Is your mailbox broken? Is it time for a new one or is your current mail holder overdue for repairs? If you’re wondering how to install a mailbox or how to repair the one you own, see our how-tos and tips.
How to Build a Mailbox Post
A mailbox post is easy to build. It’s as simple as cutting a horizontal piece to support the box and a vertical piece to bury in the ground.
What You’ll Need
- Dimensional lumber (One 4″ by 4″ post, and two 3/4-inch pieces)
- Circular saw
- Deck screws
- Exterior paint
- First, make a half-lap joint. Mark cut lines where the vertical post and the horizontal piece will cross.
Use a circular saw to cut 1/2 the thickness of the post and the width of the post where the two pieces will meet.
- Make several cuts every 1/8th inch or so between the lines.
- Remove the remaining wood by removing it with a screwdriver or tapping with a hammer.
- Repeat the above process on the horizontal wood section.
- Fit the two notches together. They should meet at a 90-degree angle.
- Attach a few deck screws to hold the pieces together and them in place.
- For an extra sturdy post, add a diagonal support under the side that will support the mail holder.
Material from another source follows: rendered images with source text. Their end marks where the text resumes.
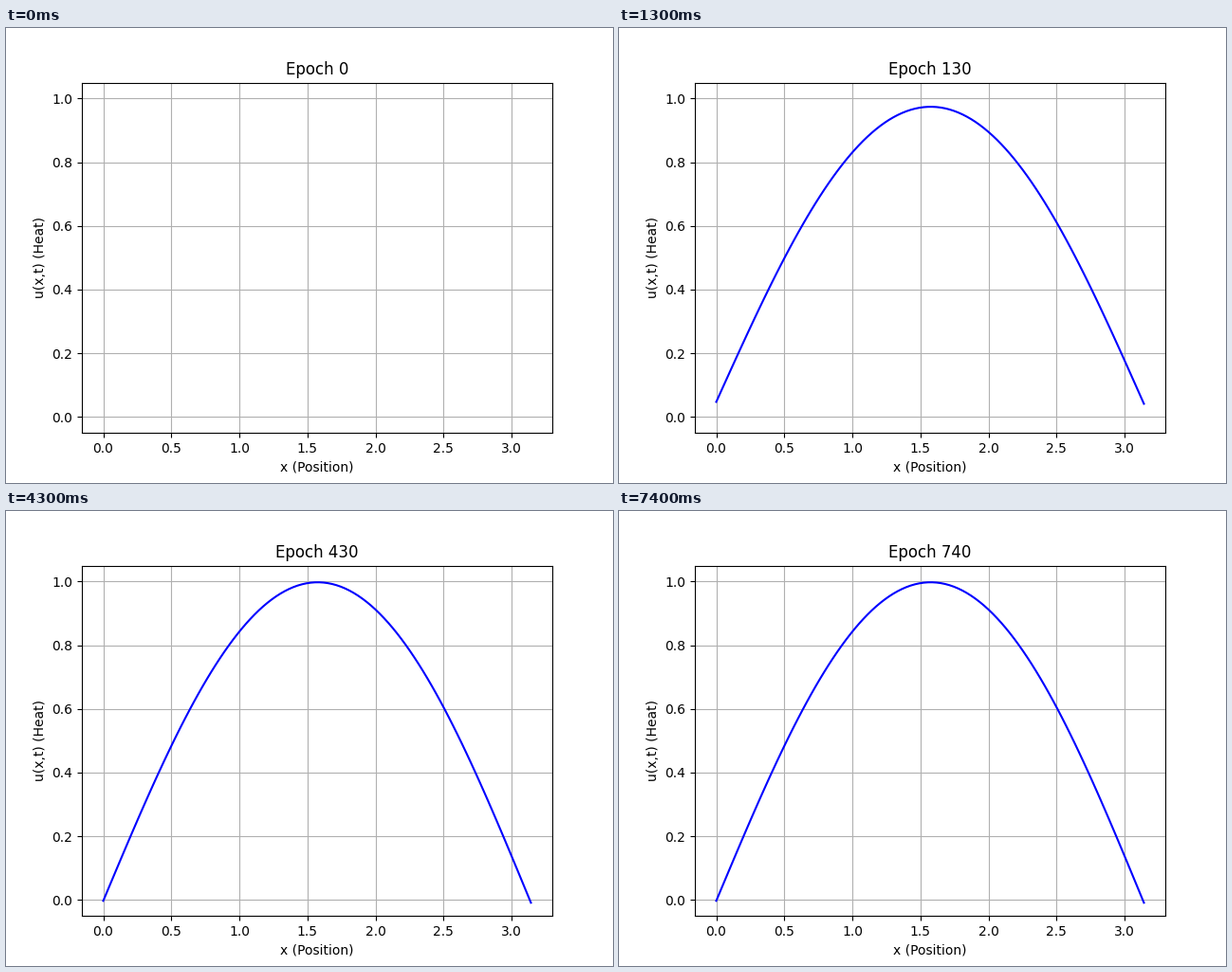
Animation, 640 px wide and 480 px high, one loop 7.5 s. Source, as a matplotlib script:

```python
import numpy as np
import matplotlib.pyplot as plt
from matplotlib.animation import FuncAnimation

FRAMES, INTERVAL, STEP = 75, 100, 10

x = np.linspace(0, np.pi, 100)


def decay(epoch, start, scale, power):
    return start * np.exp(-(epoch / scale) ** power)


def heat(epoch):
    """Network output as training pulls it towards sin(x)."""
    edge = decay(epoch, 0.4, 93.5, 2.22) - 0.0055
    peak = 0.9975 - decay(epoch, 0.3, 64.75, 1.34)
    tilt = 0.003 * (1 - 2 * x / np.pi)
    w2, w3 = 0.003, 0.006
    return (edge + tilt + (peak - edge + w3) * np.sin(x)
            - w2 * np.sin(2 * x) + w3 * np.sin(3 * x))


fig, ax = plt.subplots(figsize=(6.4, 4.8), dpi=100)
line, = ax.plot(x, np.sin(x), color="blue", lw=1.5)
# Keep the limits of the exact solution
ax.set_xlim(ax.get_xlim())
ax.set_ylim(ax.get_ylim())
ax.set_xlabel("x (Position)")
ax.set_ylabel("u(x,t) (Heat)")
ax.grid(True)
title = ax.set_title("Epoch 0")


def update(i):
    epoch = i * STEP
    title.set_text(f"Epoch {epoch}")
    if epoch:
        line.set_data(x, heat(epoch))
    else:
        line.set_data([], [])
    return line, title


anim = FuncAnimation(fig, update, frames=FRAMES, interval=INTERVAL,
                     repeat=True, repeat_delay=0, blit=False)
plt.show()
```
Cut a piece of 3/4 inch lumber to fit into the recess located under the box.
This makes it easier to attach the mailbox to your new mailbox post.
- Paint your post to coordinate with your home’s color scheme, and install.
What are the USPS requirements for placing and installing a mailbox?
Home repair expert, Danny Lipford says, “Start by contacting your local post office to make sure the mailbox and location you would like to install it meets with their approval.” The first rule of thumb when adding a new mailbox is to ensure that your mail carrier has open access to the mail holder at all times.
An approved mailbox usually has the words, “US MAIL” and “APPROVED BY THE POSTMASTER GENERAL” on the door or front. See below for an overview of the USPS Standards for curbside, door slot, and wall-mounted mailboxes.
Mailbox Size and Construction Standards for Curbside Mailboxes
A mail holder that has the Postmaster General’s (PMG) seal of approval will meet U.S. Post Office size and construction standards.
If you would like to custom-build a new mailbox, it must meet USPS standards. Contact the US Postal Service Engineering office to obtain measurements for building your own. If you wish to add a mailbox big enough to hold packages, refer to the post office information about Next Generation Mailboxes.
Where should I place my mailbox to meet post office requirements?
Install your mailbox, vertically, 41″ to 45″ from the road surface. Measure up from the road to the bottom of the mailbox or to the point of mail entry.
Place your mail holder, horizontally, 6″ to 8″ back from the curb. No raised curb? Contact your local post office for guidance.
What about adding house numbers and my street address?
Attach your house or apartment number to the mail holder. Adhesive numbers are available at hardware stores and home improvement centers.
If your mailbox sits on a different street from your home, add your full street address to the mailbox.
What are the rules for installing a mailbox post?
The Federal Highway Administration recommends a 4-inch-by-4-inch wooden post or a 2-inch aluminum or steel pipe to use as a support. Bury the support in the ground at a maximum depth of 24 inches.
Choose a material that will provide strong support but will bend or break in case of damage. Do not use concrete, brick, iron, or heavy metal supports.
What are the rules for setting up a newspaper delivery box?
According to USPS, federal law prohibits the placement of non-postal items in mailboxes. USPS states that a receptacle for holding newspapers delivered by private companies, may be attached to the post of a curbside mailbox.
The newspaper holder must meet these conditions:
- It does not touch the mailbox or require any part of the mailbox for support.
- The newspaper holder does not interfere with the delivery of mail, block the view of the mailbox flag, or present a hazard to the mail carrier.
- It does not extend beyond the front of the mailbox when closed.
- It does not display advertising. An exception to this rule is the publication title.
Maintaining Your Mailbox
Over time, your mailbox may look worn or become difficult to open and close. In most cases, the property owner is responsible for the maintenance and repair of personal mailboxes.
It’s a good idea to do a yearly mailbox check to avoid mail delivery problems. Here’s a few tips on maintaining your mail holder.
- Check the door or slot for loose hinges and tighten
- Replace any rusty or loose hardware. New mailbox parts may be purchased at your local hardware store.
- Clean up both green and black stains on your mailbox with Wet & Forget Outdoor.
- Replace any missing, loose, or faded house numbers and letters.
- Always keep the walking or driving path to your mailbox clear. For curbside mailboxes, trim back shrubs and plants. Avoid displaying outdoor decor near the mailbox.
- Contact your local post office before moving, replacing, or installing a mailbox.
Bonus Tip: Attach reflective letters and numbers to your mailbox to help visitors and emergency services locate your home.